6 August Thursday
Joe has an open platform system for wintering his cows. The cows stand on this big concrete platform which has lots of drainage. There is no roof over the cows all winter. This worries me. Joe assures me that the cows do not mind. They are most concerned that their feet are not wet. It is bad for cows to have ice forming in their hooves. It is bad for cows to have wet feet all day and all night. The drainage in the platform keeps their feet dry. Once, or maybe twice a year, an enormous load of wood shavings gets delivered. It is dumped in the yard. The pile is bigger than a large lorry. It is not really shavings, it is more like long thin shredded pieces of wood. Joe cleans all of the old wood stuff off the platform and then spreads the new shredded wood so that the surface will be ready when the cows are no longer able to be out in the fields all day. He has been doing this work over the last few days. I love it when the pile of shredded wood arrives. It smells good. Then I enjoy seeing it disappearing one load at a time. Winter seems a long time away but I guess it is wise to be ready.
5 August Wednesday
The raspberries are coming ripe. They seem a bit early but I am not complaining. They are delicious. The black currants need picking. Mostly we have very little growing this year. A lot of apples are ripening on all but one of the trees but plums are not doing well. Maybe the plums will come later. Even the sweet peas are fewer than normal. The figs are plentiful on the tree, but I wonder if there will be enough heat for them to ripen. The weather is so un-summery and grey and cool it is hard to know if the plants know to continue or if they are just skipping the season.
4 August Tuesday
Everything is closed. Well, not everything, but a lot of things. The framer is gone for his two week holiday. The tool hire place and the lawn-mower repair place are both closed. The wood yard is closed. The electrical supply place is closed. Most workmen take this time off as even if they were trying to do a job no one else would be open for them to purchase materials. It is the same two weeks each summer and every year it takes us by surprise.
3 August Monday Bank Holiday

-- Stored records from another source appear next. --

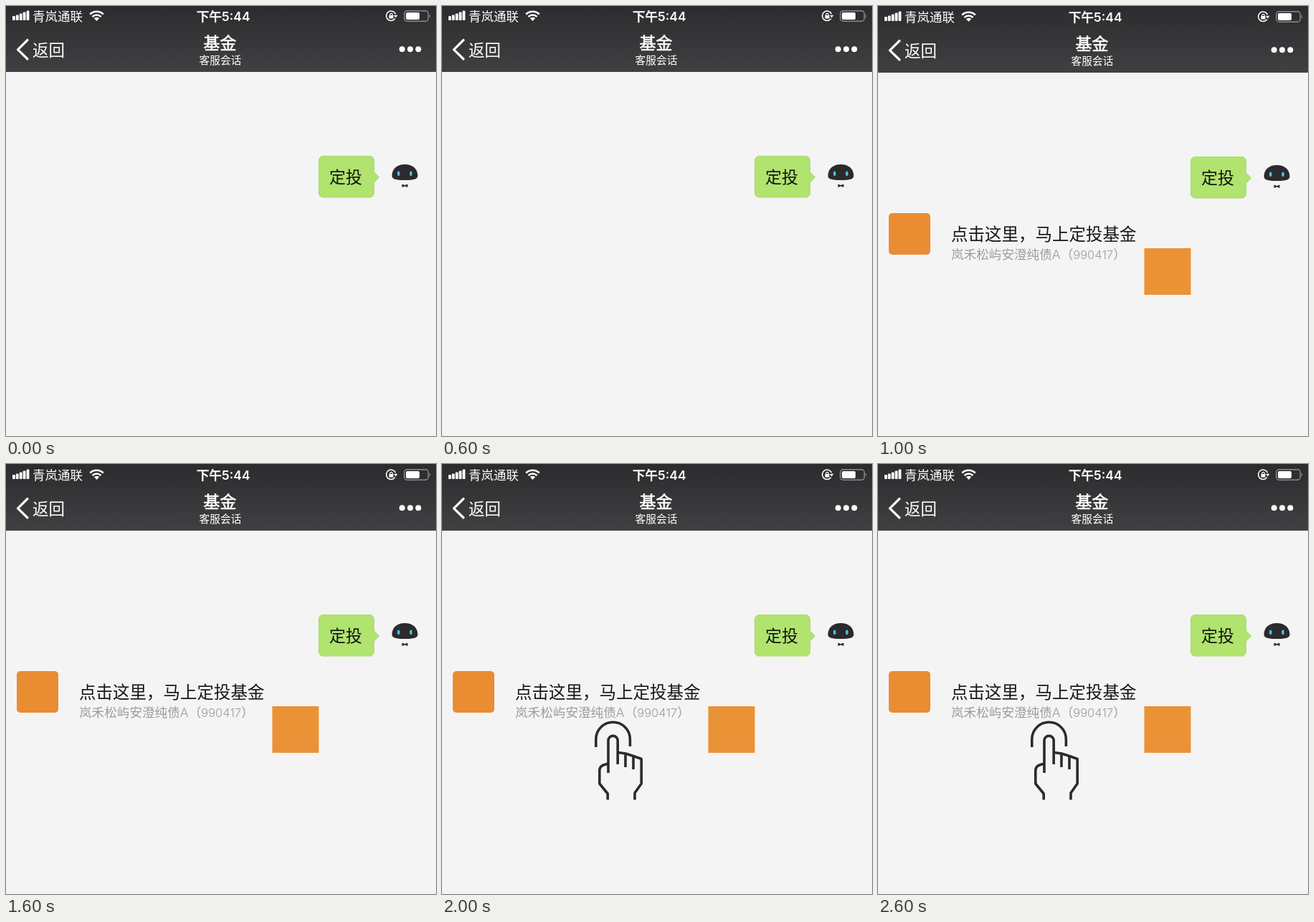
An HTML page for the animation above (3 s loop, 600 by 600 pixels).

```html
<!DOCTYPE html>
<html lang="zh-CN">
<head>
<meta charset="utf-8">
<title>基金客服会话</title>
<style>
  html, body { margin: 0; width: 100%; height: 100%; overflow: hidden; background: #f4f4f4; }
  svg { display: block; width: 600px; height: 600px; }
  text { font-family: "Noto Sans CJK SC", "Noto Sans CJK", sans-serif; }
  .latin { font-family: Inter, sans-serif; }
  .mid { text-anchor: middle; }
  .medium { stroke: #fff; stroke-width: .7; }
  .line { fill: none; stroke-linecap: round; stroke-linejoin: round; }
  .butt { stroke-linecap: butt; }

  .screen, .reply, .tap { animation: 3s step-end infinite; }
  .screen { animation-name: nudge; }
  .reply { animation-name: reply; }
  .tap { animation-name: tap; }
  @keyframes nudge {
    0% { transform: translateY(0); }
    33.3333%, 100% { transform: translateY(1px); }
  }
  @keyframes reply {
    0% { visibility: hidden; }
    33.3333%, 100% { visibility: visible; }
  }
  @keyframes tap {
    0% { visibility: hidden; }
    66.6667%, 100% { visibility: visible; }
  }
</style>
</head>
<body>
<svg viewBox="0 0 600 600">
  <defs>
    <linearGradient id="bar" x2="0" y2="1">
      <stop offset="0" stop-color="#2c2b2e"/>
      <stop offset="1" stop-color="#403f42"/>
    </linearGradient>
  </defs>
  <rect width="600" height="600" fill="#f4f4f4"/>

  <g class="screen">
    <rect y="-1" width="600" height="93" fill="url(#bar)"/>

    <!-- status bar -->
    <g fill="#fff">
      <rect x="9" y="14" width="3.8" height="6" rx="1"/>
      <rect x="13.9" y="12.5" width="3.8" height="7.5" rx="1"/>
      <rect x="18.8" y="10.5" width="3.8" height="9.5" rx="1"/>
      <rect x="23.7" y="8.5" width="3.8" height="11.5" rx="1"/>
      <rect x="28.6" y="6.5" width="3.8" height="13.5" rx="1"/>
      <text x="37" y="21" font-size="17.5">青岚通联</text>
      <path d="M126.5 21 l-3.6 -3.7 a5.2 5.2 0 0 1 7.2 0 z"/>
      <text x="266" y="21" font-size="17.5"><tspan class="medium">下午</tspan><tspan class="latin" font-weight="600">5:44</tspan></text>
    </g>
    <g class="line butt" stroke="#fff" stroke-width="2.5">
      <path d="M117.2 11.5 a13.3 13.3 0 0 1 18.6 0"/>
      <path d="M120.5 15 a8.6 8.6 0 0 1 12 0"/>
    </g>
    <path class="line" d="M543.2 10.5 A6.7 6.7 0 1 0 542.5 18" stroke="#fff" stroke-width="1.6"/>
    <path d="M541 12.8 h5.4 l-2.7 3.6 z" fill="#fff"/>
    <rect x="534.5" y="13" width="6" height="4.6" rx=".6" fill="#fff"/>
    <path class="line" d="M535.8 13 v-1 a1.7 1.7 0 0 1 3.4 0 v1" stroke="#fff" stroke-width="1.2"/>
    <rect x="555.7" y="6.7" width="33.6" height="14.6" rx="4" fill="none" stroke="#8c8c8e" stroke-width="1.4"/>
    <rect x="558" y="9" width="19" height="10" rx="2" fill="#fff"/>
    <path d="M590.8 11.5 a3 3 0 0 1 0 5 z" fill="#8c8c8e"/>

    <!-- title bar -->
    <path class="line" d="M30 47.500 L16.500 60.800 L30 74" stroke="#fff" stroke-width="3.2"/>
    <g fill="#fff">
      <text x="37" y="69.5" font-size="22.5">返回</text>
      <text class="mid medium" x="298.5" y="59.8" font-size="23">基金</text>
      <text class="mid" x="299" y="80.5" font-size="14.7">客服会话</text>
      <circle cx="552.7" cy="60.2" r="4"/>
      <circle cx="564" cy="60.2" r="4"/>
      <circle cx="575.3" cy="60.2" r="4"/>
    </g>

    <!-- sent message -->
    <path d="M442.5 209.5 H507.5 a6 6 0 0 1 6 6 V231.5 L520.5 239 L513.5 246.5 V261 a6 6 0 0 1 -6 6 H442.5 a6 6 0 0 1 -6 -6 V215.5 a6 6 0 0 1 6 -6 z"
          fill="#b0e46e" stroke="#a8d873"/>
    <text x="451" y="246.7" font-size="23" fill="#111">定投</text>

    <!-- robot -->
    <path d="M538.5 237 C538.5 227 546 221 556.5 221 C567 221 574.5 227 574.5 237 C574.5 241.5 569 243 556.5 243 C544 243 538.5 241.5 538.5 237 z" fill="#2b2a2c"/>
    <g fill="#4fc3d9">
      <ellipse cx="547.8" cy="233.8" rx="1.8" ry="3.4"/>
      <ellipse cx="565" cy="233.8" rx="1.8" ry="3.4"/>
    </g>
    <path d="M552.5 248.5 L556.5 250 L560.5 248.5 V253 L556.5 251.5 L552.5 253 z" fill="#2b2a2c"/>
  </g>

  <g class="reply">
    <rect x="15" y="289" width="58" height="58" rx="5" fill="#ea8c32"/>
    <text x="102" y="326.5" font-size="23.5" fill="#161616">点击这里，马上定投基金</text>
    <text x="102" y="353" font-size="17.6" font-weight="300" fill="#9c9c9c">岚禾松屿安澄纯债<tspan class="latin">A</tspan>（<tspan class="latin" font-size="16.5">990417</tspan>）</text>
    <rect x="371.5" y="338" width="65" height="65" fill="#ea9236"/>
  </g>

  <!-- tapping hand -->
  <g class="tap line butt" stroke="#2b2b2d" stroke-width="3.6">
    <path d="M214.8 395 V384 a23.8 23.8 0 0 1 47.6 0 V394"/>
    <path d="M232 431 V386 a6.6 6.6 0 0 1 13.2 0 V419"/>
    <path d="M245.2 402.5 L256 404 L267 407.5 L278.2 411.5 V446 L269 459 V468.5"/>
    <path d="M256 404 V423 M267 407.5 V426"/>
    <path d="M232 418 L225.5 420 Q219.8 422 219.8 428 V446 L231.2 460 V468.5"/>
  </g>
</svg>
</body>
</html>
```
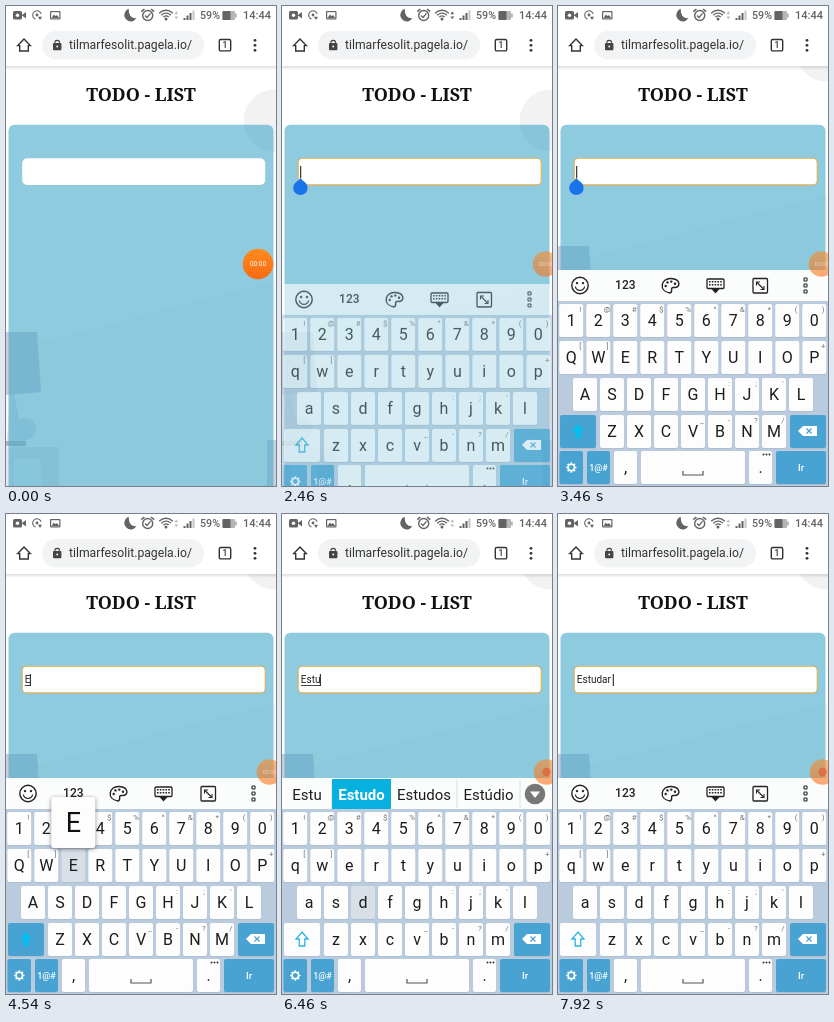
Recreate the animation shown at these times as an HTML page with a canvas. Size 270 px wide and 480 px high, loop 8 s.

```html
<!DOCTYPE html>
<html lang="pt">
<head>
<meta charset="utf-8">
<style>
html,body{margin:0;width:100%;height:100%;overflow:hidden;background:#fff}
canvas{display:block;width:270px;height:480px}
</style>
</head>
<body>
<canvas id="stage"></canvas>
<script>
const LOOP = 8000, W = 270, H = 480;
const dpr = window.devicePixelRatio || 1;
const cv = document.getElementById('stage');
const layer = document.createElement('canvas');
for (const k of [cv, layer]) { k.width = W * dpr; k.height = H * dpr; }
const main = cv.getContext('2d'), panel = layer.getContext('2d');
let c = main;

const SANS = 'Roboto, sans-serif', SERIF = '"Noto Serif", serif';
const BLUE = '#48a3d3', CYAN = '#06b1e0', GREY = '#636363', INK = '#1d1d1d';
const KEY = '#fdfdfd', PRESSED = '#d9dfe6';

// key, finger down, letter typed, finger up
const taps = [
  ['e', 4150, 4380, 4690], ['s', 5000, 5150, 5380], ['t', 5690, 5770, 5930],
  ['u', 6000, 6080, 6230], ['d', 6460, 6540, 6700], ['a', 6920, 7000, 7230],
  ['r', 7310, 7380, 7540], [' ', 7610, 7690, 7850]
];
// start time, words, cell edges, highlighted cell
const hints = [
  [4610, ['E', 'É', 'Eu', 'Em', 'Ele', 'Ela'], [0, 34, 68, 108, 150, 193, 238], 0],
  [5380, ['Es', 'És', 'Este', 'Esta', 'Está', 'Esse'], [0, 36, 72, 113, 154, 195, 238], 0],
  [6000, ['Est', 'Este', 'Esta', 'Está', 'Estou'], [0, 43, 90, 137, 184, 238], 1],
  [6310, ['Estu', 'Estudo', 'Estudos', 'Estúdio'], [0, 50, 109, 175, 238], 1],
  [6770, ['Estud', 'Estudo', 'Estudos', 'Estúdio'], [0, 50, 109, 175, 238], 1],
  [7230, ['Estuda', 'Estudar', 'Estudam'], [0, 76, 157, 238], 0],
  [7600, ['Estudar', 'Estudaram', 'Estudará'], [0, 72, 157, 238], 0]
];
const TOOLS_BACK = 7770;

const clamp = x => Math.max(0, Math.min(1, x));
const ramp = (t, a, b) => clamp((t - a) / (b - a));
const easeOut = p => 1 - (1 - p) * (1 - p);

function rect(x, y, w, h, col) { c.fillStyle = col; c.fillRect(x, y, w, h); }
function round(x, y, w, h, r, col) {
  c.beginPath(); c.roundRect(x, y, w, h, r); c.fillStyle = col; c.fill();
}
function frame(x, y, w, h, r, col, lw) {
  c.beginPath(); c.roundRect(x, y, w, h, r);
  c.strokeStyle = col; c.lineWidth = lw; c.stroke();
}
function disc(x, y, r, col) {
  c.beginPath(); c.arc(x, y, r, 0, 7); c.fillStyle = col; c.fill();
}
function ring(x, y, r, col, lw, a = 0, b = Math.PI * 2) {
  c.beginPath(); c.arc(x, y, r, a, b);
  c.strokeStyle = col; c.lineWidth = lw; c.stroke();
}
function path(pts, close) {
  c.beginPath();
  for (let i = 0; i < pts.length; i += 2) c.lineTo(pts[i], pts[i + 1]);
  if (close) c.closePath();
}
function poly(pts, col) { path(pts, true); c.fillStyle = col; c.fill(); }
function line(pts, col, lw, close) {
  path(pts, close); c.strokeStyle = col; c.lineWidth = lw; c.stroke();
}
function text(s, x, y, size, col, align = 'center', family = SANS, weight = 400) {
  c.font = `${weight} ${size}px ${family}`;
  c.textAlign = align; c.fillStyle = col; c.fillText(s, x, y);
}

function statusBar(t) {
  round(7, 5, 9, 8.5, 1.5, GREY);
  poly([16, 9, 20, 6, 20, 12.5, 16, 9.6], GREY);
  disc(11.5, 9.2, 1.7, '#fff');
  ring(31, 9, 4.3, GREY, 1.1, 1.9, 6);
  disc(31, 9, 1.4, GREY);
  poly([32, 10.8, 36, 10.8, 34, 14], GREY);
  round(44, 5, 10.5, 8.5, 1, GREY);
  rect(45.2, 6.2, 8.1, 6.1, '#fff');
  poly([45.5, 12, 48, 8.5, 49.7, 10.3, 51, 9, 53.2, 12], GREY);

  c.beginPath(); c.arc(124.8, 9, 6.5, -1.9, 0.5, true);
  c.quadraticCurveTo(122.5, 12.5, 122.7, 2.9); c.fillStyle = GREY; c.fill();
  ring(141.7, 9.5, 5, GREY, 1.4);
  line([139, 9.5, 141, 11.5, 144.5, 7.3], GREY, 1.3);
  line([135.3, 5.6, 138.4, 3], GREY, 1.6);
  line([148.1, 5.6, 145, 3], GREY, 1.6);
  for (const r of [3.6, 6.4, 9.2]) ring(160, 13.5, r, GREY, 1.4, -2.4, -0.74);
  disc(160, 13, 1.5, GREY);
  const busy = t >= 380 && t < 3380 ? '#666' : '#bbb';
  poly([168.4, 8.2, 170.3, 5.3, 172.2, 8.2], busy);
  poly([168.4, 10.4, 170.3, 13.3, 172.2, 10.4], busy);
  for (let i = 0; i < 4; i++)
    rect(177.5 + i * 3, 12 - i * 2.5, 2, 2 + i * 2.5, i < 3 ? GREY : '#c4c4c4');
  text('59%', 194, 13.4, 10.7, GREY, 'left', SANS, 500);
  round(216.5, 5, 12.5, 9, 1, '#b5b5b5');
  round(216.5, 5, 8, 9, 1, GREY);
  rect(229, 7.5, 1.8, 4, '#b5b5b5');
  text('14:44', 237, 13.4, 11, GREY, 'left', SANS, 500);
}

function addressBar() {
  line([18, 33, 24.3, 39.6, 22.3, 39.6, 22.3, 45, 13.7, 45, 13.7, 39.6, 11.7, 39.6], '#333', 1.4, true);
  round(36, 25, 162, 28.5, 14.2, '#f1f3f4');
  round(47, 37, 8.4, 7.2, 1, '#444');
  ring(51.2, 36.8, 2.4, '#444', 1.2, Math.PI, 0);
  disc(51.2, 40.6, 1, '#f1f3f4');
  c.save();
  c.beginPath(); c.rect(60, 25, 132, 28); c.clip();
  text('tilmarfesolit.pagela.io/', 63, 43.4, 12.2, '#333', 'left');
  c.restore();
  frame(213.3, 33.5, 11.4, 11.4, 1.5, '#333', 1.4);
  text('1', 219, 42.2, 8.5, '#333', 'center', SANS, 500);
  for (const y of [34.3, 39.3, 44.3]) disc(249, y, 1.4, '#333');
}

function room(dy) {
  c.save(); c.translate(0, dy);
  poly([0, 345, 270, 275, 270, 580, 0, 580], '#fafafc');
  rect(0, 441, 53, 130, '#e6e8ed');
  rect(8, 453, 27, 118, '#f2f5f7');
  poly([4, 388, 8, 388, 18, 436, 1, 436], '#dee1e8');
  c.beginPath(); c.ellipse(19, 423, 11, 11, 0, 0, 7); c.fillStyle = '#dee1e8'; c.fill();
  poly([0, 326, 31, 326, 35, 386, 0, 389], '#cacdd9');
  rect(0, 435, 20, 5, '#b4b4c1');
  rect(261, 434, 9, 150, '#cfd2dc');
  c.restore();
}

function page(t) {
  const resized = t >= 2620;
  c.save();
  c.beginPath(); c.rect(0, 60, W, H); c.clip();
  room(resized ? -86 : 0);
  if (!resized || t >= 3380) disc(268.6, resized ? 44.5 : 114.5, 31, '#f2f2f3');
  // Translucent card over the wallpaper
  round(2.5, 118.7, 265, 380, 6, 'rgba(68,168,202,.6)');
  text('TODO - LIST', 135, 95, 18, '#101010', 'center', SERIF, 700);
  const g = c.createLinearGradient(0, 60, 0, 64);
  g.addColorStop(0, 'rgba(0,0,0,.13)'); g.addColorStop(1, 'rgba(0,0,0,0)');
  rect(0, 60, W, 4, g);
  c.restore();
}

function typed(t) {
  return taps.filter(k => t >= k[2]).map(k => k[0]).join('').replace('e', 'E');
}

function cursorOn(t) {
  const last = taps.filter(k => t >= k[2]).pop();
  if (last) return (t - last[2]) % 1000 < 500;
  return t < 3000 || (t >= 3380 && t < 3920);
}

function field(t) {
  round(16.2, 152.3, 243, 26.6, 5, '#fff');
  if (t < 2080) return;
  frame(16.2, 152.3, 243, 26.6, 4, '#e5b04f', 1.1);
  const s = typed(t);
  text(s, 18.8, 169.3, 10, '#222', 'left');
  const w = c.measureText(s).width;
  if (s && !s.endsWith(' ')) rect(18.8, 171, w, 0.9, '#333');
  if (cursorOn(t)) rect(18.2 + w, 160, 1, 12, '#111');
  if (!s) {
    poly([18.4, 172, 24.3, 178.5, 12.5, 178.5], '#1a73e8');
    disc(18.4, 181.8, 7.2, '#1a73e8');
  }
}

function tools() {
  const y = 279.5;
  ring(22, y, 8.2, '#222', 1.4);
  disc(19, y - 2.4, 1.2, '#222'); disc(25, y - 2.4, 1.2, '#222');
  ring(22, y + 0.3, 4.7, '#222', 1.2, 0.15, 2.99);
  text('123', 67.3, 283.3, 12, '#222', 'center', SANS, 500);
  c.beginPath();
  c.moveTo(112, 287);
  c.bezierCurveTo(100, 285, 103, 272, 113, 272.5);
  c.bezierCurveTo(123, 273, 123, 282, 116, 281.5);
  c.bezierCurveTo(111, 281, 116, 286, 112, 287);
  c.strokeStyle = '#222'; c.lineWidth = 1.4; c.stroke();
  for (const [x, yy] of [[107.7, 280], [109.5, 276.4], [113.3, 275.6], [117, 277.7]]) disc(x, yy, 1.2, '#222');
  frame(149, 273, 17, 9.5, 1, '#222', 1.3);
  for (let i = 0; i < 5; i++) {
    rect(151 + i * 2.8, 275, 1.6, 1.5, '#222');
    rect(151 + i * 2.8, 278, 1.6, 1.5, '#222');
  }
  poly([153.5, 283, 161.5, 283, 157.5, 287.5], '#222');
  frame(195, 272.5, 14.5, 14.5, 1, '#222', 1.3);
  line([199, 276.5, 205.5, 283], '#222', 1.1);
  line([198.5, 279.5, 198.5, 276, 202, 276], '#222', 1.1);
  line([206, 280, 206, 283.5, 202.5, 283.5], '#222', 1.1);
  for (const yy of [272, 278, 284]) frame(246, yy, 3, 3, 0.5, '#222', 1.1);
}

function hintBar(h) {
  const [, words, edge, hot] = h;
  words.forEach((w, i) => {
    const on = i === hot, x = edge[i], x2 = edge[i + 1];
    if (on) rect(x, 265, x2 - x, 30, CYAN);
    else rect(x2 - 0.5, 266, 1, 28, '#d9dde1');
    text(w, (x + x2) / 2, 285.5, 15, on ? '#fff' : INK, 'center', SANS, on ? 700 : 400);
  });
  disc(253, 280, 10.3, '#777');
  poly([248, 277.5, 258, 277.5, 253, 284], '#fff');
}

const rows = [
  ['1234567890', 13.2, 298, '!@#$%^&*()'],
  ['qwertyuiop', 13.3, 335, '[]       +'],
  ['asdfghjkl', 27, 372, '     :;\' '],
  ['zxcvbnm', 54, 409, '   _-?/']
];

function key(x, y, w, col) {
  round(x, y + 0.7, w, 33, 2, '#a9bbcf');
  round(x, y, w, 33, 2, col);
}

function shiftKey(on) {
  key(2, 409, 36, on ? BLUE : KEY);
  const arrow = [20, 418, 26, 425, 22.8, 425, 22.8, 432, 17.2, 432, 17.2, 425, 14, 425];
  if (on) poly(arrow, '#05c0ef');
  else line(arrow, '#2fb4dc', 1.3, true);
}

function gear(x, y) {
  for (let i = 0; i < 8; i++) {
    const a = i * Math.PI / 4, u = Math.cos(a), v = Math.sin(a);
    line([x + u * 3, y + v * 3, x + u * 5.2, y + v * 5.2], '#fff', 1.6);
  }
  ring(x, y, 3.2, '#fff', 1.5);
}

function popup(s, x, y) {
  c.save();
  c.shadowColor = 'rgba(0,0,0,.45)'; c.shadowBlur = 4 * dpr; c.shadowOffsetY = dpr;
  round(x - 22, y - 52, 44, 51, 2.5, KEY);
  c.restore();
  text(s, x, y - 17.5, 27, '#111');
}

function keys(t) {
  const down = taps.find(k => t >= k[1] && t < k[3]);
  const upper = t >= 3000 && t < 4850;
  rect(0, 264, W, 31, '#fbfcfc');
  rect(0, 295, W, 185, '#bacbde');

  const hint = hints.filter(h => t >= h[0]).pop();
  if (hint && t < TOOLS_BACK) hintBar(hint); else tools();

  let pop = null;
  for (const [letters, x0, y, marks] of rows) {
    [...letters].forEach((ch, i) => {
      const x = x0 + 27 * i, hit = down && down[0] === ch;
      const label = upper ? ch.toUpperCase() : ch;
      key(x - 12, y, 24, hit ? PRESSED : KEY);
      text(label, x, y + 22.3, 16, INK);
      if (marks[i] !== ' ') text(marks[i], x + 9, y + 7.5, 8, '#777');
      if (hit && t >= down[2]) pop = [label, x, y];
    });
  }
  shiftKey(t >= 3380 && t < 4610);

  key(232, 409, 36, BLUE);
  poly([240, 425, 245, 420, 259, 420, 259, 430, 245, 430], '#fff');
  line([248.5, 422.5, 253.5, 427.5], BLUE, 1.3);
  line([253.5, 422.5, 248.5, 427.5], BLUE, 1.3);

  key(1.5, 445, 23.5, BLUE); gear(13.3, 461.5);
  key(29, 445, 23, BLUE);
  text('1@#', 40.5, 465, 9, '#fff', 'center', SANS, 500);
  key(56, 445, 23, KEY); text(',', 67.5, 467, 16, INK);
  key(83, 445, 104, down && down[0] === ' ' ? PRESSED : KEY);
  line([125, 465, 125, 469, 145, 469, 145, 465], '#555', 1.2);
  key(191, 445, 23, KEY); text('.', 202.5, 467, 16, INK);
  for (const x of [205.5, 208.5, 211.5]) disc(x, 448.5, 1, '#333');
  key(218, 445, 50, BLUE);
  text('Ir', 243, 465, 9.5, '#fff', 'center', SANS, 500);
  if (pop) popup(...pop);
}

// Painted on its own layer so the whole keyboard fades as one sheet.
function keyboard(t) {
  const p = ramp(t, 2230, 2690);
  if (!p) return;
  c = panel;
  c.setTransform(dpr, 0, 0, dpr, 0, 0);
  c.clearRect(0, 0, W, H);
  keys(t);
  c = main;
  c.save();
  c.globalAlpha = clamp(p * 1.3);
  c.drawImage(layer, 0, 56 * (1 - easeOut(p)), W, H);
  c.restore();
}

function bubble(t) {
  const away = ramp(t, 380, 460), slide = ramp(t, 1920, 2300), hide = ramp(t, 5690, 6000);
  const x = 252 + 3.3 * away + 8.2 * slide + hide, r = 15.3 - 1.3 * away - 1.2 * slide;
  c.save();
  c.globalAlpha = 1 - 0.42 * away;
  const g = c.createLinearGradient(0, 243, 0, 273);
  g.addColorStop(0, '#ff8b1f'); g.addColorStop(1, '#f96a12');
  disc(x, 258, r, g);
  if (hide) disc(x, 258, 4.2, '#e2502c');
  else {
    const sec = Math.max(0, Math.floor((t - 230) / 1000));
    text('00:0' + sec, x, 260.3, r * 0.42, '#fff');
  }
  c.restore();
}

function draw(t) {
  c.setTransform(dpr, 0, 0, dpr, 0, 0);
  rect(0, 0, W, H, '#fff');
  page(t);
  statusBar(t);
  addressBar();
  field(t);
  keyboard(t);
  bubble(t);
}

const start = performance.now();
function tick() {
  draw((performance.now() - start) % LOOP);
  requestAnimationFrame(tick);
}
tick();
</script>
</body>
</html>
```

There was torrential rain last night. It started at about five o’clock and continued all night long. I woke up several times and heard it coming down hard. By morning it had stopped and the sky was not clear but there was a bit of brightness in it. We took a walk over Joe’s fields. The long grass was wet and the grass which had been eaten down short by the cows was wet. When we got to the dirt track the mud was deep. The mud sucked at our boots as we walked up the hill. There was the regular after rain mud and then there was mud which had been churned up by the cows walking through it. There was mud which was a slippery mix of fresh manure and rain and mud. Then there were puddles which were full of muddy water and other puddles which were full of a mixture of rain water and cow pee. The different kinds of puddles were distinctive by the type of liquid in them. The track is long so there was plenty of time to consider all of this mud. When we reached the farmyard and went out of the gate and onto the road, we scuffed along in the grass to clean our boots. We always walk in this same stretch of grass to clean our boots after a particularly mucky walk up the track. Walking backwards, then forwards and a bit sideways through the long grass is the method for cleaning up.
1 August Saturday
A coach load of tourists from Israel arrived at the market. They were there to see the castle and the cottage and since the farmer’s market was on they looked around. Many of them took photographs. It is not easy for tourists on buses to buy things at the market as they are usually eating in restaurants and hotels and many of the market goods are in need cooking or preparation. Things like eggs and fish and broccoli are not going to be very interesting for them. They can buy apples or berries and maybe individual cookies or cakes. Wooden egg cups tend to be popular as they are small and not perishable. Today one Israeli tourist bought fresh garlic from Jim and Keith. Pretty soon another one came and bought some garlic. Then another. At least half of the busload of tourists bought Jim’s garlic. More people might have bought the garlic but he ran out before they could do so. It seemed an odd souvenir.
31 July Friday
A Fun Dog Show is schedualed for August. There are five classes listed for Pure Bred Dogs and nine classes for Fun. One of the Fun classes is for Rescue Dogs in Best Condition. I have been wondering about this. Are these dogs who were rescued and are now in good shape, or are these dogs who have led a life of rescuing others and who are still in good condition despite all of their work?
30 July Thursday
There is a stack of plastic wrapped bales of silage in the field. It is not unusual to see plastic wrapped bales piled up, especially not at this time of year when everyone is rushing to cut and prepare their silage for winter. What is unusual is that these bales are not wrapped in the normal black plastic. These bales are wrapped in bright pink plastic. Bright pink is not a colour that we come across very often in our landscape. I did a double-take when I saw these. I nearly drove off the road. Later I was told that the Co-op is selling this pink plastic and each time it is purchased by a farmer a percentage of the cost goes toward supporting research and treatment for breast cancer.